WHAT TO DO - Each line below has to be output exactly, from first to last.

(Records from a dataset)
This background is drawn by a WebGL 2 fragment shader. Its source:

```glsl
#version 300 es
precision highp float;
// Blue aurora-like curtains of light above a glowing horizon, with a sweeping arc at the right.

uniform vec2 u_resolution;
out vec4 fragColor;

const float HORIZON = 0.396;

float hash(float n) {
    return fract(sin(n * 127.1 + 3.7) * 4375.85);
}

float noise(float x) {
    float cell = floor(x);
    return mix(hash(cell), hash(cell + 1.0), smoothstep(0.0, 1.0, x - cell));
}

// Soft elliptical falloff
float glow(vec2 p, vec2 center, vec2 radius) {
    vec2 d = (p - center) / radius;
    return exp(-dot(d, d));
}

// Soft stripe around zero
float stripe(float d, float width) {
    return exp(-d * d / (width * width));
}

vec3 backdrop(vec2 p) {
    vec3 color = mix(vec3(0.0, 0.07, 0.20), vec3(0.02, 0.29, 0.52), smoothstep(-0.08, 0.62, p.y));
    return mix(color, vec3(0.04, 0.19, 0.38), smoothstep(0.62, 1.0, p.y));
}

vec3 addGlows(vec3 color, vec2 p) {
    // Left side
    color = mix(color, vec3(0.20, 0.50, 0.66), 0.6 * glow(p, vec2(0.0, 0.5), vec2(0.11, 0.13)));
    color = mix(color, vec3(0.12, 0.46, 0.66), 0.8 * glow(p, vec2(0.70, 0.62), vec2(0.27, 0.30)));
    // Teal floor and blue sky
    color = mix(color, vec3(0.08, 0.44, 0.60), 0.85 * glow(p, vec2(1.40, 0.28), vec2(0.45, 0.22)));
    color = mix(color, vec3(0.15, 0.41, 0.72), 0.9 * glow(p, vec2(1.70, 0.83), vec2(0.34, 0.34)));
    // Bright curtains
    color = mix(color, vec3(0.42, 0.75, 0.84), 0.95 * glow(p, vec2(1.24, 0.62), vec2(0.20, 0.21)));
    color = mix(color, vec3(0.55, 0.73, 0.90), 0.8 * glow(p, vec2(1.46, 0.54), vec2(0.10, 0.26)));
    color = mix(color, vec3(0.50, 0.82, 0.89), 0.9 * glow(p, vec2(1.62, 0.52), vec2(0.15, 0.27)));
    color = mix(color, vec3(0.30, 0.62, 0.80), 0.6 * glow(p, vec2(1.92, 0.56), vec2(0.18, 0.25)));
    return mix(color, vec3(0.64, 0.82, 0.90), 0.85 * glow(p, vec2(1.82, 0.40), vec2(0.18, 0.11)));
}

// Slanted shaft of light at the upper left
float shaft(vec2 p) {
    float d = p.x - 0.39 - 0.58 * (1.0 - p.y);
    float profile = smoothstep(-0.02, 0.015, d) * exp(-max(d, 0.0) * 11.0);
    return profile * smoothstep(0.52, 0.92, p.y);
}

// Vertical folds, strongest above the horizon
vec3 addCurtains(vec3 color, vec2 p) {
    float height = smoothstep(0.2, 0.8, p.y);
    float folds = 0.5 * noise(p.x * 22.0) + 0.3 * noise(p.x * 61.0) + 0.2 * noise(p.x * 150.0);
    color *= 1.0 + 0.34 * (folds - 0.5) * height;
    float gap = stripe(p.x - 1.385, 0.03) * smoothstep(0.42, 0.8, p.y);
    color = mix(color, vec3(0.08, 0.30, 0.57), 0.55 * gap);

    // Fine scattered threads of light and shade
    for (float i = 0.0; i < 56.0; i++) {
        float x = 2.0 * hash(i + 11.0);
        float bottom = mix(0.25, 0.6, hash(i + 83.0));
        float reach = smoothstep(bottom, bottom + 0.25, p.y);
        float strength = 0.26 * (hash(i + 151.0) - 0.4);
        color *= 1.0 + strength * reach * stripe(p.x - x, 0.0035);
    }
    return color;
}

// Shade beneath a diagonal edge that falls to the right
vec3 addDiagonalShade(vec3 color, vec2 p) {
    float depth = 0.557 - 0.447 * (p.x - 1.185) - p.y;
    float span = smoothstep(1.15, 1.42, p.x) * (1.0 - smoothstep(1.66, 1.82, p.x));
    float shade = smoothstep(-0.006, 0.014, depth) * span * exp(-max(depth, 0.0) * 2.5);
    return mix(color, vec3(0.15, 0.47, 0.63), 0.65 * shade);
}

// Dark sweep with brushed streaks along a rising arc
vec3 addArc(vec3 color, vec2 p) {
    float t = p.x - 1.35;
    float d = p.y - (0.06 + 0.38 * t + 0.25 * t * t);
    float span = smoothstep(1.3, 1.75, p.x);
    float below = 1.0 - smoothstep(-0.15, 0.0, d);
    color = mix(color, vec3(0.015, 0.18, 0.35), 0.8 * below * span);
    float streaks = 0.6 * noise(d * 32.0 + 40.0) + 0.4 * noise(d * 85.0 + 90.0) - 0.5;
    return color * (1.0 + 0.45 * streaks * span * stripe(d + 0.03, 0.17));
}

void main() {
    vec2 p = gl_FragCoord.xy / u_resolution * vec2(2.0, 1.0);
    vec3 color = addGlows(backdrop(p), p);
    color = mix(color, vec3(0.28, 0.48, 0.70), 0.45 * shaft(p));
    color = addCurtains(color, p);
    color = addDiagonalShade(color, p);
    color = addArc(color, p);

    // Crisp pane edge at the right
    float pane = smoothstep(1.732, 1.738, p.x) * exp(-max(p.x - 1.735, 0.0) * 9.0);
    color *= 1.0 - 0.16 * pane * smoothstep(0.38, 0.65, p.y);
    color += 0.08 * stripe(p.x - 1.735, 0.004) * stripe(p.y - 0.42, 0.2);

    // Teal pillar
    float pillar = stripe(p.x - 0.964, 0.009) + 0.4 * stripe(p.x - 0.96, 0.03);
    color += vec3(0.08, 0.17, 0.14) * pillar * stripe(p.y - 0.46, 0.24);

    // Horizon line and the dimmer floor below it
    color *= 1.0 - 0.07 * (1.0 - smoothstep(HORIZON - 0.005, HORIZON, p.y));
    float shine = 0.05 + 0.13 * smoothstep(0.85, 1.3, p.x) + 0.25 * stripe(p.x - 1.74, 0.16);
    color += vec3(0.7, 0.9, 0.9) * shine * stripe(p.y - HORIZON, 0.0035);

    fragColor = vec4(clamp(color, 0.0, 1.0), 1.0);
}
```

EXERCISE RESULT -
This background is drawn by a WebGL 2 fragment shader. Its source:

```glsl
#version 300 es
precision highp float;
// Blue aurora-like curtains of light above a glowing horizon, with a sweeping arc at the right.

uniform vec2 u_resolution;
out vec4 fragColor;

const float HORIZON = 0.396;

float hash(float n) {
    return fract(sin(n * 127.1 + 3.7) * 4375.85);
}

float noise(float x) {
    float cell = floor(x);
    return mix(hash(cell), hash(cell + 1.0), smoothstep(0.0, 1.0, x - cell));
}

// Soft elliptical falloff
float glow(vec2 p, vec2 center, vec2 radius) {
    vec2 d = (p - center) / radius;
    return exp(-dot(d, d));
}

// Soft stripe around zero
float stripe(float d, float width) {
    return exp(-d * d / (width * width));
}

vec3 backdrop(vec2 p) {
    vec3 color = mix(vec3(0.0, 0.07, 0.20), vec3(0.02, 0.29, 0.52), smoothstep(-0.08, 0.62, p.y));
    return mix(color, vec3(0.04, 0.19, 0.38), smoothstep(0.62, 1.0, p.y));
}

vec3 addGlows(vec3 color, vec2 p) {
    // Left side
    color = mix(color, vec3(0.20, 0.50, 0.66), 0.6 * glow(p, vec2(0.0, 0.5), vec2(0.11, 0.13)));
    color = mix(color, vec3(0.12, 0.46, 0.66), 0.8 * glow(p, vec2(0.70, 0.62), vec2(0.27, 0.30)));
    // Teal floor and blue sky
    color = mix(color, vec3(0.08, 0.44, 0.60), 0.85 * glow(p, vec2(1.40, 0.28), vec2(0.45, 0.22)));
    color = mix(color, vec3(0.15, 0.41, 0.72), 0.9 * glow(p, vec2(1.70, 0.83), vec2(0.34, 0.34)));
    // Bright curtains
    color = mix(color, vec3(0.42, 0.75, 0.84), 0.95 * glow(p, vec2(1.24, 0.62), vec2(0.20, 0.21)));
    color = mix(color, vec3(0.55, 0.73, 0.90), 0.8 * glow(p, vec2(1.46, 0.54), vec2(0.10, 0.26)));
    color = mix(color, vec3(0.50, 0.82, 0.89), 0.9 * glow(p, vec2(1.62, 0.52), vec2(0.15, 0.27)));
    color = mix(color, vec3(0.30, 0.62, 0.80), 0.6 * glow(p, vec2(1.92, 0.56), vec2(0.18, 0.25)));
    return mix(color, vec3(0.64, 0.82, 0.90), 0.85 * glow(p, vec2(1.82, 0.40), vec2(0.18, 0.11)));
}

// Slanted shaft of light at the upper left
float shaft(vec2 p) {
    float d = p.x - 0.39 - 0.58 * (1.0 - p.y);
    float profile = smoothstep(-0.02, 0.015, d) * exp(-max(d, 0.0) * 11.0);
    return profile * smoothstep(0.52, 0.92, p.y);
}

// Vertical folds, strongest above the horizon
vec3 addCurtains(vec3 color, vec2 p) {
    float height = smoothstep(0.2, 0.8, p.y);
    float folds = 0.5 * noise(p.x * 22.0) + 0.3 * noise(p.x * 61.0) + 0.2 * noise(p.x * 150.0);
    color *= 1.0 + 0.34 * (folds - 0.5) * height;
    float gap = stripe(p.x - 1.385, 0.03) * smoothstep(0.42, 0.8, p.y);
    color = mix(color, vec3(0.08, 0.30, 0.57), 0.55 * gap);

    // Fine scattered threads of light and shade
    for (float i = 0.0; i < 56.0; i++) {
        float x = 2.0 * hash(i + 11.0);
        float bottom = mix(0.25, 0.6, hash(i + 83.0));
        float reach = smoothstep(bottom, bottom + 0.25, p.y);
        float strength = 0.26 * (hash(i + 151.0) - 0.4);
        color *= 1.0 + strength * reach * stripe(p.x - x, 0.0035);
    }
    return color;
}

// Shade beneath a diagonal edge that falls to the right
vec3 addDiagonalShade(vec3 color, vec2 p) {
    float depth = 0.557 - 0.447 * (p.x - 1.185) - p.y;
    float span = smoothstep(1.15, 1.42, p.x) * (1.0 - smoothstep(1.66, 1.82, p.x));
    float shade = smoothstep(-0.006, 0.014, depth) * span * exp(-max(depth, 0.0) * 2.5);
    return mix(color, vec3(0.15, 0.47, 0.63), 0.65 * shade);
}

// Dark sweep with brushed streaks along a rising arc
vec3 addArc(vec3 color, vec2 p) {
    float t = p.x - 1.35;
    float d = p.y - (0.06 + 0.38 * t + 0.25 * t * t);
    float span = smoothstep(1.3, 1.75, p.x);
    float below = 1.0 - smoothstep(-0.15, 0.0, d);
    color = mix(color, vec3(0.015, 0.18, 0.35), 0.8 * below * span);
    float streaks = 0.6 * noise(d * 32.0 + 40.0) + 0.4 * noise(d * 85.0 + 90.0) - 0.5;
    return color * (1.0 + 0.45 * streaks * span * stripe(d + 0.03, 0.17));
}

void main() {
    vec2 p = gl_FragCoord.xy / u_resolution * vec2(2.0, 1.0);
    vec3 color = addGlows(backdrop(p), p);
    color = mix(color, vec3(0.28, 0.48, 0.70), 0.45 * shaft(p));
    color = addCurtains(color, p);
    color = addDiagonalShade(color, p);
    color = addArc(color, p);

    // Crisp pane edge at the right
    float pane = smoothstep(1.732, 1.738, p.x) * exp(-max(p.x - 1.735, 0.0) * 9.0);
    color *= 1.0 - 0.16 * pane * smoothstep(0.38, 0.65, p.y);
    color += 0.08 * stripe(p.x - 1.735, 0.004) * stripe(p.y - 0.42, 0.2);

    // Teal pillar
    float pillar = stripe(p.x - 0.964, 0.009) + 0.4 * stripe(p.x - 0.96, 0.03);
    color += vec3(0.08, 0.17, 0.14) * pillar * stripe(p.y - 0.46, 0.24);

    // Horizon line and the dimmer floor below it
    color *= 1.0 - 0.07 * (1.0 - smoothstep(HORIZON - 0.005, HORIZON, p.y));
    float shine = 0.05 + 0.13 * smoothstep(0.85, 1.3, p.x) + 0.25 * stripe(p.x - 1.74, 0.16);
    color += vec3(0.7, 0.9, 0.9) * shine * stripe(p.y - HORIZON, 0.0035);

    fragColor = vec4(clamp(color, 0.0, 1.0), 1.0);
}
```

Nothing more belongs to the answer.